■ What to produce ■
Skip the pictures. Copy all the rest of the records down exactly.

== Material supplied

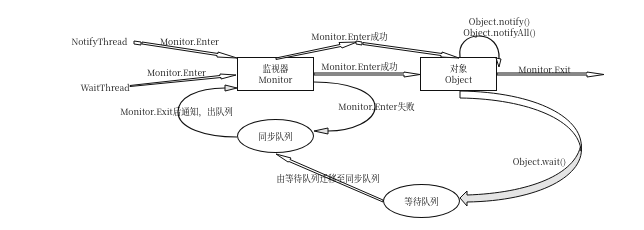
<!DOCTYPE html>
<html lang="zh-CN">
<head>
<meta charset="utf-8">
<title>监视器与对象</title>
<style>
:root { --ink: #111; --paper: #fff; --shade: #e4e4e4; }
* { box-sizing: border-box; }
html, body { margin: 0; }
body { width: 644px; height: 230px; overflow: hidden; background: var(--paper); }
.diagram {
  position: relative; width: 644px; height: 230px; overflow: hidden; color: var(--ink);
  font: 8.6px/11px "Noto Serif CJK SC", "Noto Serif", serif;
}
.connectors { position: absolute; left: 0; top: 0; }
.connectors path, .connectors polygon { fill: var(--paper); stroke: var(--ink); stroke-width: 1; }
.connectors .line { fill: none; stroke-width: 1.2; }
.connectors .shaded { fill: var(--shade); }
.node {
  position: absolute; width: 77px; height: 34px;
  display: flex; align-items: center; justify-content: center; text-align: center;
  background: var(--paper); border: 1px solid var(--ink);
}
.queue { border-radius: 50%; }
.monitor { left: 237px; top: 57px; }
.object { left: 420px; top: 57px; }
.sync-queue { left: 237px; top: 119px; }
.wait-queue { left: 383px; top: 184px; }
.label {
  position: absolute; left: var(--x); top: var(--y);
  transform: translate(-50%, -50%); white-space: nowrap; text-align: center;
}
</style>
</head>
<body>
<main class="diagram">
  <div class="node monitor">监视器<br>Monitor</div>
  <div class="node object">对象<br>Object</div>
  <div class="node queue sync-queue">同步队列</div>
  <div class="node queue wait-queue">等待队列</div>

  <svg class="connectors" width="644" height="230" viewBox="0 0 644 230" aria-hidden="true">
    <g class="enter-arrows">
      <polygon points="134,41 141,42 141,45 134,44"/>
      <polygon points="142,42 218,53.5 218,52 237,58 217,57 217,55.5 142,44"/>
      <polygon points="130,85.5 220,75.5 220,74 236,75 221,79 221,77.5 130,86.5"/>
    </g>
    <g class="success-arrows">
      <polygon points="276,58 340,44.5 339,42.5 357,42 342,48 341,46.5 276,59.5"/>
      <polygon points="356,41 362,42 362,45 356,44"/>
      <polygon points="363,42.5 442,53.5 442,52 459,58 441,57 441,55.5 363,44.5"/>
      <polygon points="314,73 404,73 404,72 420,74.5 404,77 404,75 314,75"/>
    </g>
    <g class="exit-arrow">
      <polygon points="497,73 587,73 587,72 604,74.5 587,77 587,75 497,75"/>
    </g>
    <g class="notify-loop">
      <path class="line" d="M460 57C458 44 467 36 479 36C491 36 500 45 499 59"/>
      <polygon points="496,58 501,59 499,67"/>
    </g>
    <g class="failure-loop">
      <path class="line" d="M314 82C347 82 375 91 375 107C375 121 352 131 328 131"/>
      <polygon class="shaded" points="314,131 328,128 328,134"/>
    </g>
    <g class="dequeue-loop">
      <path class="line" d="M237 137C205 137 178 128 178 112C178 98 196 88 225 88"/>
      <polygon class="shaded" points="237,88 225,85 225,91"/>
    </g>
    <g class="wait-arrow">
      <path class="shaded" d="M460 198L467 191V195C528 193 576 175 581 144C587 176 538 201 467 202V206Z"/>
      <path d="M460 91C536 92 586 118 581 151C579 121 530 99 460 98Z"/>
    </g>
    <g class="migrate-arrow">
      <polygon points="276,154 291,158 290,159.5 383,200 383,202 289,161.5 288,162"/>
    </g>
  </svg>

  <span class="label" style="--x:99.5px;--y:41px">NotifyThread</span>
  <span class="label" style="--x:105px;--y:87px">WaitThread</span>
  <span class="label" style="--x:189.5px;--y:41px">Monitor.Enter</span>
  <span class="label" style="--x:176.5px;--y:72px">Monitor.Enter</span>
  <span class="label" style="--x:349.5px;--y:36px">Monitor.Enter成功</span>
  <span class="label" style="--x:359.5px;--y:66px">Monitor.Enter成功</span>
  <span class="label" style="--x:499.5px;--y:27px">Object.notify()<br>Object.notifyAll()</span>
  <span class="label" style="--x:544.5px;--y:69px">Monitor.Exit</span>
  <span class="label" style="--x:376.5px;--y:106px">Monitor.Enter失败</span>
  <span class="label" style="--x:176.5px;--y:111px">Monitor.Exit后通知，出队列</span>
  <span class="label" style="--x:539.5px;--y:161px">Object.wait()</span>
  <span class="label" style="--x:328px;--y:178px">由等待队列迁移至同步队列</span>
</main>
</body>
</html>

====

■ Answer space ■
<!DOCTYPE html>
<html lang="zh-CN">
<head>
<meta charset="utf-8">
<title>监视器与对象</title>
<style>
:root { --ink: #111; --paper: #fff; --shade: #e4e4e4; }
* { box-sizing: border-box; }
html, body { margin: 0; }
body { width: 644px; height: 230px; overflow: hidden; background: var(--paper); }
.diagram {
  position: relative; width: 644px; height: 230px; overflow: hidden; color: var(--ink);
  font: 8.6px/11px "Noto Serif CJK SC", "Noto Serif", serif;
}
.connectors { position: absolute; left: 0; top: 0; }
.connectors path, .connectors polygon { fill: var(--paper); stroke: var(--ink); stroke-width: 1; }
.connectors .line { fill: none; stroke-width: 1.2; }
.connectors .shaded { fill: var(--shade); }
.node {
  position: absolute; width: 77px; height: 34px;
  display: flex; align-items: center; justify-content: center; text-align: center;
  background: var(--paper); border: 1px solid var(--ink);
}
.queue { border-radius: 50%; }
.monitor { left: 237px; top: 57px; }
.object { left: 420px; top: 57px; }
.sync-queue { left: 237px; top: 119px; }
.wait-queue { left: 383px; top: 184px; }
.label {
  position: absolute; left: var(--x); top: var(--y);
  transform: translate(-50%, -50%); white-space: nowrap; text-align: center;
}
</style>
</head>
<body>
<main class="diagram">
  <div class="node monitor">监视器<br>Monitor</div>
  <div class="node object">对象<br>Object</div>
  <div class="node queue sync-queue">同步队列</div>
  <div class="node queue wait-queue">等待队列</div>

  <svg class="connectors" width="644" height="230" viewBox="0 0 644 230" aria-hidden="true">
    <g class="enter-arrows">
      <polygon points="134,41 141,42 141,45 134,44"/>
      <polygon points="142,42 218,53.5 218,52 237,58 217,57 217,55.5 142,44"/>
      <polygon points="130,85.5 220,75.5 220,74 236,75 221,79 221,77.5 130,86.5"/>
    </g>
    <g class="success-arrows">
      <polygon points="276,58 340,44.5 339,42.5 357,42 342,48 341,46.5 276,59.5"/>
      <polygon points="356,41 362,42 362,45 356,44"/>
      <polygon points="363,42.5 442,53.5 442,52 459,58 441,57 441,55.5 363,44.5"/>
      <polygon points="314,73 404,73 404,72 420,74.5 404,77 404,75 314,75"/>
    </g>
    <g class="exit-arrow">
      <polygon points="497,73 587,73 587,72 604,74.5 587,77 587,75 497,75"/>
    </g>
    <g class="notify-loop">
      <path class="line" d="M460 57C458 44 467 36 479 36C491 36 500 45 499 59"/>
      <polygon points="496,58 501,59 499,67"/>
    </g>
    <g class="failure-loop">
      <path class="line" d="M314 82C347 82 375 91 375 107C375 121 352 131 328 131"/>
      <polygon class="shaded" points="314,131 328,128 328,134"/>
    </g>
    <g class="dequeue-loop">
      <path class="line" d="M237 137C205 137 178 128 178 112C178 98 196 88 225 88"/>
      <polygon class="shaded" points="237,88 225,85 225,91"/>
    </g>
    <g class="wait-arrow">
      <path class="shaded" d="M460 198L467 191V195C528 193 576 175 581 144C587 176 538 201 467 202V206Z"/>
      <path d="M460 91C536 92 586 118 581 151C579 121 530 99 460 98Z"/>
    </g>
    <g class="migrate-arrow">
      <polygon points="276,154 291,158 290,159.5 383,200 383,202 289,161.5 288,162"/>
    </g>
  </svg>

  <span class="label" style="--x:99.5px;--y:41px">NotifyThread</span>
  <span class="label" style="--x:105px;--y:87px">WaitThread</span>
  <span class="label" style="--x:189.5px;--y:41px">Monitor.Enter</span>
  <span class="label" style="--x:176.5px;--y:72px">Monitor.Enter</span>
  <span class="label" style="--x:349.5px;--y:36px">Monitor.Enter成功</span>
  <span class="label" style="--x:359.5px;--y:66px">Monitor.Enter成功</span>
  <span class="label" style="--x:499.5px;--y:27px">Object.notify()<br>Object.notifyAll()</span>
  <span class="label" style="--x:544.5px;--y:69px">Monitor.Exit</span>
  <span class="label" style="--x:376.5px;--y:106px">Monitor.Enter失败</span>
  <span class="label" style="--x:176.5px;--y:111px">Monitor.Exit后通知，出队列</span>
  <span class="label" style="--x:539.5px;--y:161px">Object.wait()</span>
  <span class="label" style="--x:328px;--y:178px">由等待队列迁移至同步队列</span>
</main>
</body>
</html>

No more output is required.